Charting the American political scene during the past 3 1/2 years, Moore is forced to rely mostly on other people’s material. The assertion that America’s Saudi policy has been determined largely by financial ties between the Bush family and the Saudi royals — including another Saudi clan, the bin Ladens — comes largely from “House of Bush, House of Saud,” by Craig Unger, whom he interviews.

The Bush White House’s obsession with Iraq in the immediate aftermath of Sept. 11 despite overwhelming evidence that al-Qaida was behind the attacks comes from former counterterrorism czar Clarke in his book “Against All Enemies.” Most of the film’s interviews come from TV network news shows or CNN’s Larry King.

The movie begins with the contested 2000 presidential election. Moore takes the usual anti-Bush view that the election was stolen. Moore then characterizes Bush as a country bumpkin in the initial months of his presidency, spending 42% of his time on vacation and falling rapidly in public opinion polls.

Then comes 9/11. Moore touchingly conveys this day of infamy with a montage of sounds and visuals that refrains from showing images of airplanes hitting buildings or the World Trade Center collapsing. Instead, we get noise of horror over a blank screen, then shots of crying, horrified people staring into a sky filling with smoke and debris.

Moore recounts the Afghanistan invasion, the “botched” search for Osama bin Laden and the administration’s alleged fear-mongering through constantly upgraded, color-coded levels of the terrorist threat issued by the Homeland Security Department, all designed to make the public more willing to back the invasion of Iraq.

Even if one agrees with all of Moore’s arguments, the film reduces decades of American foreign-policy failures to a black-and-white cartoon that lays the blame on one family. He ignores facts like the policy to arm and support Afghan rebels that began in the Carter administration. For that matter, the Clinton team never mounted a serious effort to go after al-Qaida even after the 1998 embassy bombings in East Africa.

The Iraq violence is more gruesome than what normally appears on American TV. One particular sequence follows an American patrol on Christmas Eve, but Moore never identifies who shot the footage. Because Moore is very good at jumping in front of a camera when he is around, one can only assume he shot none of the Iraq footage. But his editing is designed to emphasize Iraqi suffering and U.S. military personnel indifference or even hostility.

The movie contains only one episode of Moore’s patented “ambushes” of the famous. He collars congressmen leaving Capitol Hill and tries to persuade them to enlist their children to fight in Iraq. Not surprisingly, he has no takers.

When the movie devolves into problems of veteran benefits, harassment of peace groups or the grief of one family over a killed son, Moore simply loses his focus. These are worthy topics but have nothing to do with why the United States is in Iraq.
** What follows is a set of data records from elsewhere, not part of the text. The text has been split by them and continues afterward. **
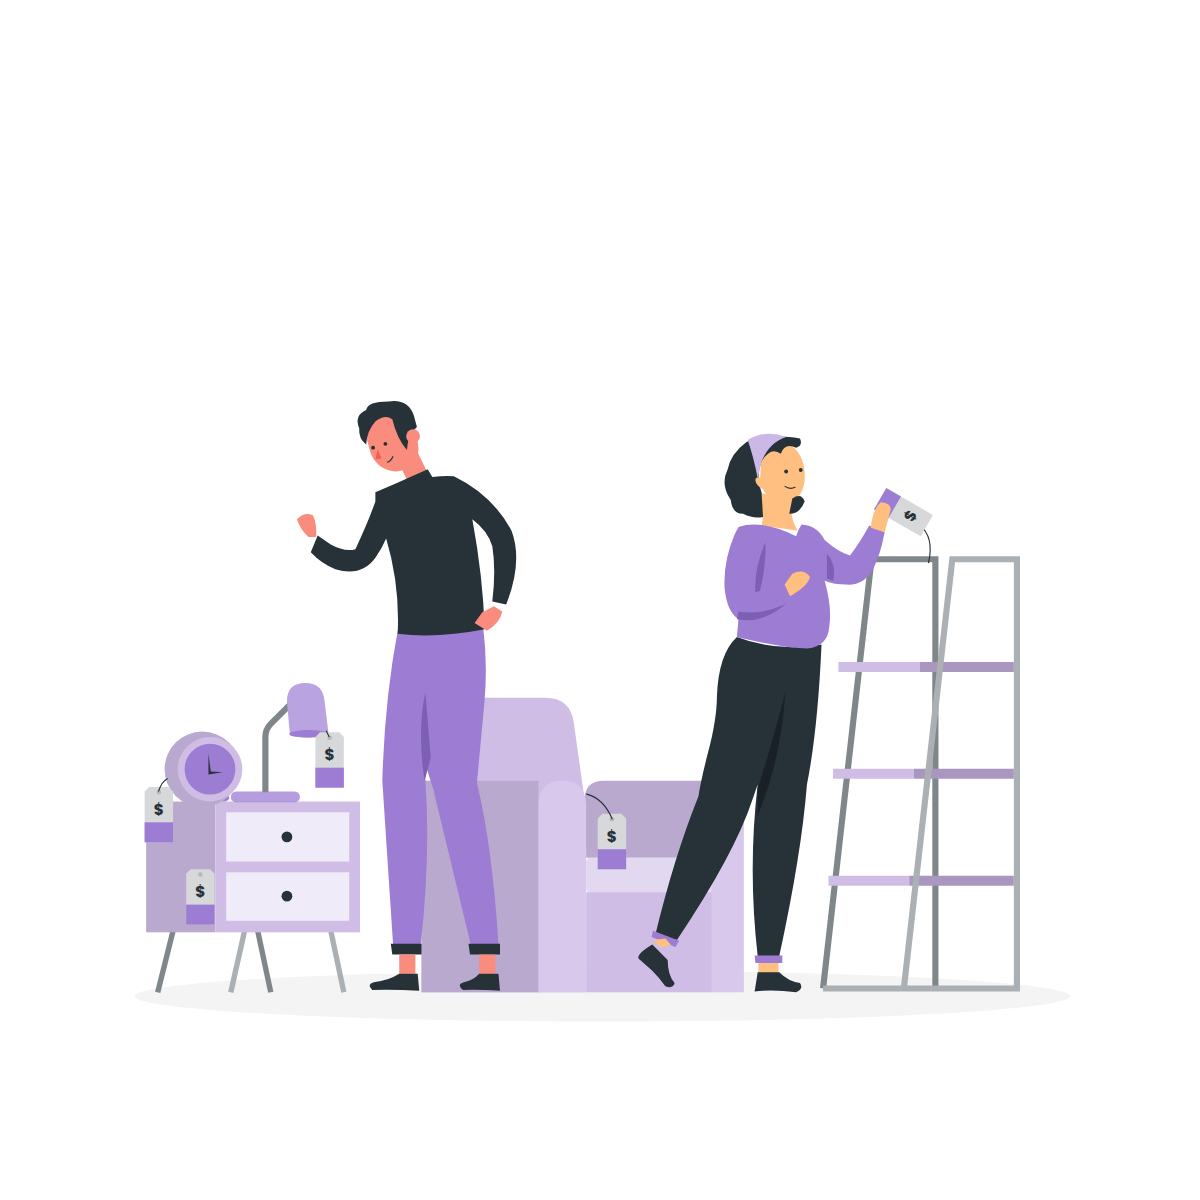
<!DOCTYPE html>
<html lang="en">
<head>
<meta charset="utf-8">
<title>Furniture Sale</title>
<link rel="stylesheet" href="https://fonts.googleapis.com/css2?family=Poppins:wght@700&display=swap">
<style>
:root{
  --bg:#ffffff;
  --floor:#f4f4f4;
  --ink:#263238;
  --purple:#9d7cd4;
  --purple-dark:#7d5fb3;
  --lilac:#cfbde6;
  --lilac-light:#d8c8ec;
  --lilac-pale:#efebf8;
  --mauve:#b9a9cf;
  --mauve-shelf:#a997bf;
  --grey:#aab0b3;
  --grey-dark:#7f878b;
  --tag:#d7d8da;
  --skin-him:#f98c7d;
  --skin-her:#ffbf80;
}
html,body{margin:0;padding:0;width:1200px;height:1200px;overflow:hidden;background:var(--bg)}
svg{display:block}
.tag-sign{font-family:'Poppins',sans-serif;font-weight:700;font-size:20px;fill:var(--ink)}
</style>
</head>
<body>
<svg width="1200" height="1200" viewBox="0 0 1560 1560" role="img" aria-label="Two people pricing furniture for a sale">
<defs>
  <g id="price-tag">
    <path d="M0 6 L6 0 H31 L37 6 V72 H0 Z" fill="var(--tag)"/>
    <rect x="0" y="46" width="37" height="26" fill="var(--purple)"/>
    <circle cx="18.5" cy="7" r="3" fill="#b6b8ba"/>
    <text class="tag-sign" x="18.5" y="36" text-anchor="middle">$</text>
  </g>
</defs>

<ellipse class="floor" cx="783" cy="1295" rx="608" ry="33" fill="var(--floor)"/>

<!-- nightstand -->
<g class="nightstand">
  <g stroke-width="7">
    <line x1="225" y1="1210" x2="205" y2="1290" stroke="var(--grey-dark)"/>
    <line x1="318" y1="1210" x2="300" y2="1290" stroke="var(--grey)"/>
    <line x1="335" y1="1210" x2="352" y2="1290" stroke="var(--grey-dark)"/>
    <line x1="430" y1="1210" x2="447" y2="1290" stroke="var(--grey)"/>
  </g>
  <rect x="190" y="1042" width="90" height="170" fill="var(--mauve)"/>
  <rect x="280" y="1042" width="188" height="170" fill="var(--lilac)"/>
  <rect x="294" y="1056" width="160" height="64" fill="var(--lilac-pale)"/>
  <rect x="294" y="1134" width="160" height="63" fill="var(--lilac-pale)"/>
  <circle cx="373" cy="1088" r="7" fill="var(--ink)"/>
  <circle cx="373" cy="1165" r="7" fill="var(--ink)"/>
</g>

<!-- desk lamp -->
<g class="lamp">
  <rect x="300" y="1029" width="90" height="14" rx="7" fill="var(--purple)" opacity=".75"/>
  <path d="M345 1030 V958 Q345 948 352 941 L378 915" fill="none" stroke="var(--grey-dark)" stroke-width="8"/>
  <path d="M373 912 Q373 888 397 888 Q420 888 422 912 L427 953 Q400 962 377 956 Z" fill="#b9a3e0"/>
  <ellipse cx="401" cy="954" rx="25" ry="5" fill="var(--purple)"/>
</g>

<!-- alarm clock -->
<g class="clock">
  <ellipse cx="246" cy="1037" rx="12" ry="5" fill="var(--purple)"/>
  <ellipse cx="290" cy="1037" rx="8" ry="5" fill="var(--purple)"/>
  <circle cx="263" cy="1000" r="49" fill="var(--mauve)"/>
  <circle cx="273" cy="1000" r="42" fill="var(--lilac)"/>
  <circle cx="273" cy="1000" r="33" fill="var(--purple)"/>
  <path d="M271 980 L274 1003 L289 1004 L271 1007 Z" fill="var(--ink)"/>
</g>

<!-- armchair -->
<g class="armchair">
  <path d="M620 907 H708 Q742 907 746 940 L760 1040 V1290 H548 V1015 H620 Z" fill="var(--lilac)"/>
  <rect x="548" y="1015" width="152" height="275" fill="var(--mauve)"/>
  <path d="M760 1040 Q760 1015 785 1015 H960 V1115 H762 Z" fill="var(--mauve)"/>
  <rect x="762" y="1115" width="176" height="46" rx="6" fill="#e2d8f0"/>
  <rect x="762" y="1160" width="164" height="130" fill="var(--lilac)"/>
  <rect x="925" y="1030" width="42" height="260" fill="var(--lilac-light)"/>
  <path d="M700 1048 Q700 1015 731 1015 Q762 1015 762 1048 V1290 H700 Z" fill="var(--lilac-light)"/>
</g>

<!-- ladder shelf -->
<g class="ladder-shelf" fill="none" stroke-width="8">
  <path d="M1070 1285 L1133 727 H1216 V1285" stroke="var(--grey-dark)"/>
  <g stroke-width="13">
    <line x1="1090" y1="867" x2="1196" y2="867" stroke="var(--lilac)"/>
    <line x1="1196" y1="867" x2="1318" y2="867" stroke="var(--mauve-shelf)"/>
    <line x1="1083" y1="1006" x2="1188" y2="1006" stroke="var(--lilac)"/>
    <line x1="1188" y1="1006" x2="1318" y2="1006" stroke="var(--mauve-shelf)"/>
    <line x1="1077" y1="1145" x2="1182" y2="1145" stroke="var(--lilac)"/>
    <line x1="1182" y1="1145" x2="1318" y2="1145" stroke="var(--mauve-shelf)"/>
  </g>
  <path d="M1175 1285 L1238 727 H1322 V1285 H1070" stroke="var(--grey)"/>
</g>

<use href="#price-tag" x="188" y="1023"/>
<use href="#price-tag" x="242" y="1130"/>
<use href="#price-tag" x="410" y="952"/>
<use href="#price-tag" x="777" y="1058"/>
<g fill="none" stroke="var(--ink)" stroke-width="1.5">
  <path d="M206 1029 Q210 1016 218 1012"/>
  <path d="M428 958 L424 950"/>
  <path d="M796 1065 Q785 1038 762 1032"/>
  <path d="M1195 682 Q1215 698 1207 732"/>
</g>

<!-- man -->
<g class="man">
  <path d="M517 820 Q500 910 497 1015 L511 1228 H547 Q560 1110 553 1015 L552 990 Q558 1010 563 1025 L612 1228 H648 Q640 1100 620 1018 L630 910 Q634 860 628 815 Z" fill="var(--purple)"/>
  <path d="M553 900 Q542 950 552 1015 L560 985 Z" fill="var(--purple-dark)"/>
  <path d="M508 1227 H548 V1241 H510 Z M609 1227 H650 V1241 H611 Z" fill="var(--ink)"/>
  <rect x="519" y="1241" width="21" height="25" fill="var(--skin-him)"/>
  <rect x="623" y="1241" width="21" height="25" fill="var(--skin-him)"/>
  <path d="M519 1266 H543 L545 1288 Q510 1286 484 1287 Q476 1280 486 1277 Q505 1275 519 1266 Z" fill="var(--ink)"/>
  <path d="M623 1266 H648 L650 1288 Q620 1286 602 1287 Q593 1280 603 1277 Q615 1275 623 1266 Z" fill="var(--ink)"/>
  <path d="M498 1014 Q505 1060 510 1120" stroke="var(--ink)" stroke-width="0" fill="none"/>
  <path d="M537 576 L556 615 L531 628 L520 605 Z" fill="var(--skin-him)"/>
  <path d="M474 560 Q488 530 521 538 Q543 555 544 585 Q540 610 515 613 Q492 612 482 590 Z" fill="var(--skin-him)"/>
  <path d="M467 557 Q460 540 476 533 Q478 522 505 522 Q530 518 538 540 L542 555 Q530 565 529 585 Q516 570 510 545 Q500 538 488 548 Q477 560 476 578 Q466 570 467 557 Z" fill="var(--ink)"/>
  <circle cx="537" cy="567" r="9" fill="var(--skin-him)"/>
  <circle cx="485" cy="582" r="2.5" fill="var(--ink)"/>
  <circle cx="501" cy="577" r="2.5" fill="var(--ink)"/>
  <path d="M491 584 L488 597 L496 596 Z" fill="#f25d52"/>
  <path d="M503 601 Q508 600 511 593" fill="none" stroke="var(--ink)" stroke-width="1.5"/>
  <path d="M488 640 L516 628 L556 610 L562 620 Q578 618 590 619 Q640 643 665 690 Q680 730 658 786 L640 782 Q645 740 640 710 Q634 690 614 675 Q628 750 630 818 Q570 830 517 824 Q520 760 502 700 Q497 712 488 725 Q470 750 436 740 Q418 733 404 718 L413 696 L430 708 Q448 718 462 714 Q478 680 488 652 Z" fill="var(--ink)"/>
  <path d="M401 698 Q390 688 386 675 Q396 665 407 670 Q412 680 411 698 Z" fill="var(--skin-him)"/>
  <path d="M627 796 L642 788 L653 795 Q650 810 633 820 L617 810 Z" fill="var(--skin-him)"/>
</g>

<!-- woman -->
<g class="woman">
  <path d="M958 828 Q934 850 932 905 Q932 935 920 980 Q911 1015 908 1035 Q876 1115 852 1215 L880 1222 Q955 1110 978 1040 L985 1020 Q972 1130 985 1243 H1013 Q1042 1110 1049 1020 Q1063 950 1068 838 Q1010 848 958 828 Z" fill="var(--ink)"/>
  <path d="M1021 900 Q1000 980 985 1025 L985 1060 Q1015 990 1021 900 Z" fill="#1a2126"/>
  <path d="M849 1210 L883 1223 L878 1231 L847 1218 Z M981 1242 H1017 V1252 H982 Z" fill="var(--purple)"/>
  <path d="M849 1222 L860 1232 L872 1228 L865 1220 Z M986 1252 H1012 V1266 H986 Z" fill="var(--skin-her)"/>
  <path d="M848 1228 L868 1248 Q868 1268 877 1278 Q875 1286 865 1282 Q856 1270 848 1262 Q838 1253 830 1246 Q828 1240 848 1228 Z" fill="var(--ink)"/>
  <path d="M985 1264 H1013 Q1025 1276 1040 1278 Q1045 1286 1035 1290 Q1005 1286 981 1289 Z" fill="var(--ink)"/>
  <path d="M985 640 Q995 665 990 683 L1037 690 Q1025 670 1030 650 Z" fill="var(--skin-her)"/>
  <path d="M990 592 Q1005 575 1030 580 Q1048 595 1046 625 Q1043 650 1022 654 Q995 654 988 625 Z" fill="var(--skin-her)"/>
  <path d="M970 575 Q950 590 946 610 Q936 630 950 650 Q952 668 966 668 Q980 675 992 672 L990 640 Q982 620 990 600 Q1002 580 1015 590 Q1020 575 1035 582 Q1044 580 1040 570 Q1010 565 995 570 Q985 565 970 575 Z" fill="var(--ink)"/>
  <path d="M1030 648 Q1042 640 1046 652 Q1040 668 1026 668 Z" fill="var(--ink)"/>
  <path d="M972 572 Q995 558 1022 568 Q1000 575 990 600 L985 622 Q980 595 972 572 Z" fill="#cbb8e6"/>
  <path d="M997 625 Q978 615 983 628 Q988 637 997 636 Z" fill="var(--skin-her)"/>
  <circle cx="1022" cy="613" r="2.5" fill="var(--ink)"/>
  <circle cx="1041" cy="611" r="2.5" fill="var(--ink)"/>
  <path d="M1020 632 Q1027 637 1034 633" fill="none" stroke="var(--ink)" stroke-width="1.5"/>
  <path d="M960 685 Q990 675 1035 697 Q1038 688 1042 682 Q1062 683 1072 702 Q1090 718 1105 722 Q1118 705 1130 683 L1150 692 Q1145 720 1135 740 Q1122 762 1100 760 Q1085 760 1072 755 Q1082 790 1078 815 Q1076 840 1050 843 Q1020 843 958 828 L960 805 Q945 795 942 765 Q940 730 955 695 Z" fill="var(--purple)"/>
  <path d="M995 705 Q980 740 982 770 L988 768 Q996 735 995 705 Z M958 805 Q990 812 1022 785 Q990 800 960 795 Z M1075 720 Q1088 735 1083 755 L1075 752 Z" fill="var(--purple-dark)"/>
  <path d="M1020 760 L1030 746 Q1045 738 1053 750 Q1050 762 1027 775 Z" fill="var(--skin-her)"/>
  <g transform="rotate(30 1175 665)">
    <rect x="1140" y="650" width="70" height="32" fill="var(--tag)"/>
    <rect x="1140" y="650" width="22" height="32" fill="var(--purple)"/>
    <text class="tag-sign" x="1185" y="673" text-anchor="middle" transform="rotate(90 1185 666)">$</text>
  </g>
  <path d="M1132 686 Q1135 660 1145 653 Q1158 654 1158 662 Q1154 678 1150 692 Z" fill="var(--skin-her)"/>
</g>
</svg>
</body>
</html>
What Moore seems to be pioneering here is a reality film as an election-year device. The facts and arguments are no different than those one can glean from political commentary or recently published books on these subjects. Only the impact of film may prove greater than the printed word. So the real question is not how good a film is “Fahrenheit 9/11” — it is undoubtedly Moore’s weakest — but will a film help to get a president fired?